◆ TASK PROMPT: Wherever the string "linejoin" occurs in a line of these records, report that line.

◆ GIVEN ENTRIES:
-------------------------

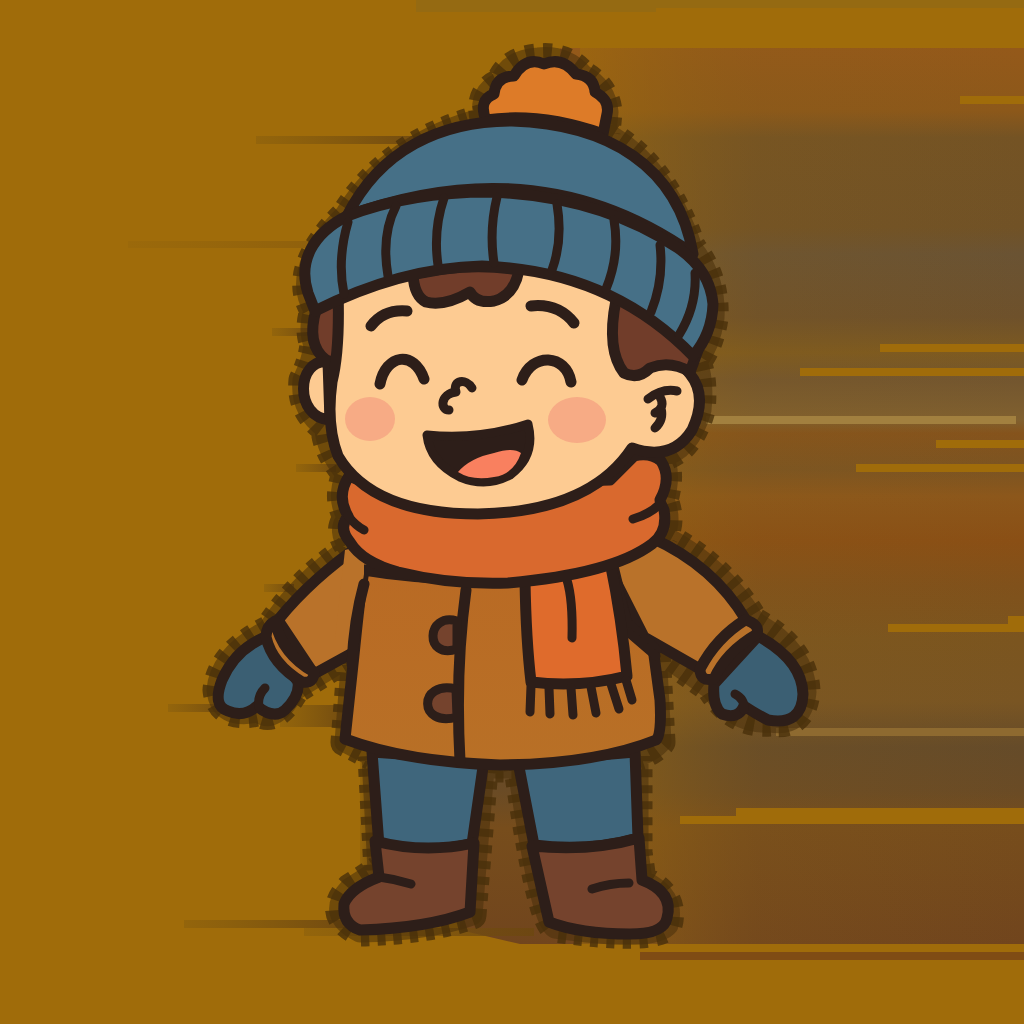
<!DOCTYPE html>
<html lang="en">
<head>
<meta charset="utf-8">
<title>Winter child</title>
<style>
:root{--ochre:#a06c0a;--ink:#2d1e19;--blue:#467087;--trouser:#3f667c;--mitten:#3b5f73;--skin:#fdcb92;--blush:#f6a683;--hair:#713d2a;--pom:#dd7b28;--scarf:#d9692e;--scarf-tail:#df6b2c;--coat:#b96c25;--sleeve:#b9722a;--boot:#75432d;--tongue:#f9805f}
html,body{margin:0;height:100%;overflow:hidden;background:var(--ochre)}
svg{display:block;width:1024px;height:1024px}
.line{fill:none}
.figure{stroke:var(--ink);stroke-width:11;stroke-linecap:round;stroke-linejoin:round}
.thin{stroke-width:9}
.blue{fill:var(--blue)}.trouser{fill:var(--trouser)}.mitten{fill:var(--mitten)}
.skin{fill:var(--skin)}.hair{fill:var(--hair)}.pom{fill:var(--pom)}
.scarf{fill:var(--scarf)}.tail{fill:var(--scarf-tail)}.coat{fill:url(#coat-shade)}
.sleeve{fill:var(--sleeve)}.boot{fill:var(--boot)}.blush{fill:var(--blush);stroke:none;opacity:.85}
.ink{fill:var(--ink)}
.halo{fill:none;stroke:#49300b;stroke-linejoin:round}
</style>
</head>
<body>
<svg viewBox="0 0 1024 1024" role="img" aria-label="Laughing child in a bobble hat, scarf, coat, mittens and boots">
<defs>
<linearGradient id="bands" x1="0" y1="48" x2="0" y2="944" gradientUnits="userSpaceOnUse">
<stop offset="0" stop-color="#94591a"/><stop offset=".07" stop-color="#8c581a"/><stop offset=".1" stop-color="#745324"/>
<stop offset=".2" stop-color="#715226"/><stop offset=".23" stop-color="#6a5333"/><stop offset=".3" stop-color="#6e512b"/>
<stop offset=".34" stop-color="#7d5a20"/><stop offset=".37" stop-color="#73562f"/><stop offset=".415" stop-color="#80602f"/>
<stop offset=".43" stop-color="#85531c"/><stop offset=".47" stop-color="#7b5422"/><stop offset=".5" stop-color="#8c571b"/><stop offset=".55" stop-color="#8a4f15"/>
<stop offset=".6" stop-color="#80511b"/><stop offset=".66" stop-color="#7b551f"/><stop offset=".73" stop-color="#795523"/>
<stop offset=".78" stop-color="#654b29"/><stop offset=".83" stop-color="#6a4b25"/><stop offset=".87" stop-color="#774d1c"/><stop offset="1" stop-color="#71451d"/>
</linearGradient>
<linearGradient id="warm-fade"><stop offset="0" stop-color="#a06c0a" stop-opacity=".6"/><stop offset=".4" stop-color="#8a6018" stop-opacity=".15"/><stop offset="1" stop-color="#8a6018" stop-opacity="0"/></linearGradient>
<linearGradient id="streak-left"><stop offset="0" stop-color="#7c570f" stop-opacity=".35"/><stop offset="1" stop-color="#6d4711" stop-opacity=".9"/></linearGradient>
<linearGradient id="coat-shade" x1="0" y1="0" x2="0" y2="1"><stop offset="0" stop-color="#b96a24"/><stop offset="1" stop-color="#b87026"/></linearGradient>
<path id="silhouette" d="M484 118Q478 92 500 83Q508 60 538 58Q566 55 583 75Q606 88 608 112L606 133Q664 165 692 248Q716 278 714 318Q710 345 697 362Q704 380 701 410Q690 450 662 457Q672 470 664 500Q672 520 664 536Q722 566 755 622Q805 650 806 692Q802 728 770 722Q735 725 712 690L656 650L661 742Q652 752 638 756V852L642 880Q676 895 668 925Q655 942 555 928Q540 920 518 768H484L472 915Q430 930 360 932Q325 915 350 888L378 870L372 756L345 742L352 655L295 690Q275 725 258 712Q220 720 217 690Q220 655 268 630Q300 580 350 548Q336 530 348 518Q336 500 346 474Q326 450 325 428Q300 410 303 380Q312 362 314 345Q308 330 314 310Q290 270 345 215Q390 142 484 118Z"/>
</defs>

<g id="background">
<rect width="1024" height="1024" fill="#a06c0a"/>
<path d="M540 48H1024V944H520L460 930V760H560V48Z" fill="url(#bands)"/>
<path d="M580 48H1024V944H580Z" fill="url(#warm-fade)"/>
<g fill="#a06c0a">
<path d="M960 96H1024V104H960ZM880 344H1024V352H880ZM800 368H1024V376H800ZM936 440H1024V448H936ZM856 464H1024V472H856ZM888 624H1008V616H1024V632H888ZM736 808H1024V816H736ZM680 816H1024V824H680Z"/>
</g>
<path d="M706 416H1016V424H706Z" fill="#a2803f"/>
<path d="M776 728H1024V736H776Z" fill="#8e6a30"/>
<path d="M640 952H1024V960H640Z" fill="#7f4c14"/>
<path d="M416 0H1024V8H656V12H416Z" fill="#956a12"/>
<g fill="url(#streak-left)">
<rect x="256" y="136" width="166" height="8"/><rect x="128" y="241" width="214" height="7" opacity=".4"/><rect x="272" y="328" width="40" height="8"/><rect x="296" y="464" width="40" height="8"/><rect x="264" y="584" width="30" height="8"/><rect x="168" y="704" width="60" height="8"/><rect x="280" y="705" width="66" height="22"/><rect x="184" y="920" width="160" height="8"/><rect x="304" y="928" width="230" height="8"/><rect x="360" y="756" width="14" height="120"/>
</g>
</g>

<g id="pixel-halo" class="halo">
<use href="#silhouette" stroke-width="21" opacity=".55"/>
<use href="#silhouette" stroke-width="29" stroke-dasharray="8 8" opacity=".8"/>
</g>

<g class="figure">
<g id="legs">
<path class="trouser" d="M372 752L379 846Q424 854 472 844L484 760Z"/>
<path class="trouser" d="M518 762L534 845Q588 852 638 838L635 752Z"/>
<path class="boot" d="M375 841Q424 854 474 843L470 912Q428 928 360 930Q342 924 344 904Q350 888 379 877Z"/>
<path class="boot" d="M532 846Q590 852 639 838L642 880Q674 892 667 918Q664 934 630 934Q580 934 549 922Q544 900 532 846Z"/>
<path class="line thin" d="M379 877Q395 879 411 884M592 889Q610 883 629 883"/>
</g>

<g id="coat">
<path class="mitten" d="M268 636Q236 648 222 680Q212 706 228 711Q244 718 257 706Q274 720 285 710Q300 696 298 682Z"/>
<path class="line thin" d="M265 688Q257 696 259 707"/>
<path class="mitten" d="M758 636Q802 660 803 694Q802 726 768 720Q756 714 744 706Q738 720 722 714Q712 706 714 684Z"/>
<path class="line thin" d="M735 694Q745 699 744 710"/>
<path class="sleeve" d="M362 544Q312 578 278 620L314 674L354 652L376 570Z"/>
<path class="sleeve" d="M652 538Q714 566 746 620L700 669L644 637L606 562Z"/>
<path class="sleeve" d="M275 621Q282 654 314 672Q314 684 302 682Q272 664 266 637Q266 626 275 621Z"/>
<path class="sleeve" d="M745 620Q760 624 757 634Q726 652 714 679Q700 682 700 669Q716 638 745 620Z"/>
<path class="coat" d="M364 570Q360 595 354 655L345 739Q406 762 500 765Q596 764 656 740Q662 735 660 700L653 648L628 628L612 562Q480 590 364 570Z"/>
<path d="M345 550L364 545L364 574L354 640L335 640Z" fill="#b9722a" stroke="none"/>
<path class="line" d="M364 584Q354 620 352 664M466 590Q455 670 460 761M612 570L628 628M626 622L656 650"/>
<path class="line thin" d="M628 632L656 656"/>
<path class="boot thin" d="M457 621C426 612 424 660 457 649Z"/>
<path class="boot thin" d="M456 689C418 680 418 728 457 717Z"/>
</g>

<g id="scarf">
<path class="tail" d="M525 580Q526 640 531 682Q580 688 627 676Q622 620 610 562Z"/>
<path class="line thin" d="M567 580Q573 600 572 638M531 686L530 712M549 688L550 714M571 688L573 715M591 687L596 713M611 684L619 709M626 680L632 700"/>
<path class="scarf" d="M349 476Q336 496 348 516Q338 528 350 542Q362 562 398 572Q450 585 508 583Q612 574 652 544Q668 532 664 510Q660 502 660 500Q672 478 661 461Q650 452 634 456L610 480L380 488Z"/>
<path class="line thin" d="M348 516Q356 526 364 530M660 504Q650 514 633 519"/>
</g>

<g id="head">
<path class="hair" d="M316 310Q306 345 326 360L345 366V290Z"/>
<path class="skin" d="M328 362C296 358 294 418 330 420Z"/>
<path class="skin" d="M338 290Q340 350 332 382Q326 425 338 456Q372 514 478 514Q590 512 632 448Q672 462 692 430Q708 396 690 374L620 290Q480 240 338 290Z"/>
<path class="hair" d="M616 300Q606 350 624 373Q638 380 650 368Q670 360 690 372L698 350L660 290Z"/>
<path class="hair" d="M413 274Q414 296 426 302Q444 307 470 292Q476 304 494 301Q514 296 519 270Q470 262 413 274Z"/>
<path class="line thin" d="M648 399Q662 388 677 391M660 397Q666 407 655 413M661 408Q664 420 655 428"/>
<ellipse class="blush" cx="370" cy="419" rx="25" ry="22"/>
<ellipse class="blush" cx="577" cy="420" rx="29" ry="23"/>
<g id="face">
<path class="line" d="M371 326Q384 309 407 311M531 306Q558 303 574 323"/>
<path class="line" d="M380 384C386 354 414 350 424 379M522 380C532 352 566 354 571 382"/>
<path class="line thin" d="M472 388C466 378 452 380 456 392C440 394 440 410 449 410"/>
<path class="ink thin" d="M427 435Q480 440 528 424Q536 456 510 475Q486 488 460 477Q430 462 427 435Z"/>
<path d="M458 472Q470 458 494 453Q513 447 521 453Q514 474 494 477Q472 481 458 472Z" fill="#f9805f" stroke="none"/>
</g>
</g>

<g id="hat">
<path class="pom" d="M486 120Q478 100 494 94Q496 76 514 76Q526 56 544 64Q562 56 576 74Q594 76 595 92Q610 100 607 114L603 134Q540 112 486 120Z"/>
<path class="blue" d="M347 216C380 150 440 121 512 121C608 124 678 166 693 254Q540 146 347 216Z"/>
<path class="blue" d="M347 216C312 234 298 262 308 293L315 311Q400 268 482 266Q610 270 693 356Q712 334 713 304Q710 270 678 248Q600 196 490 192Q410 192 347 216Z"/>
<path class="line thin" d="M348 222Q337 260 344 294M396 206Q381 235 388 276M444 198Q433 230 438 265M497 197Q489 230 494 263M557 204Q563 240 552 270M614 220Q620 255 606 289M660 245Q664 280 651 312M695 273Q697 306 679 335"/>
</g>
</g>
</svg>
</body>
</html>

-------------------------

◆ OUTPUT FOR THIS EXERCISE:
.figure{stroke:var(--ink);stroke-width:11;stroke-linecap:round;stroke-linejoin:round}
.halo{fill:none;stroke:#49300b;stroke-linejoin:round}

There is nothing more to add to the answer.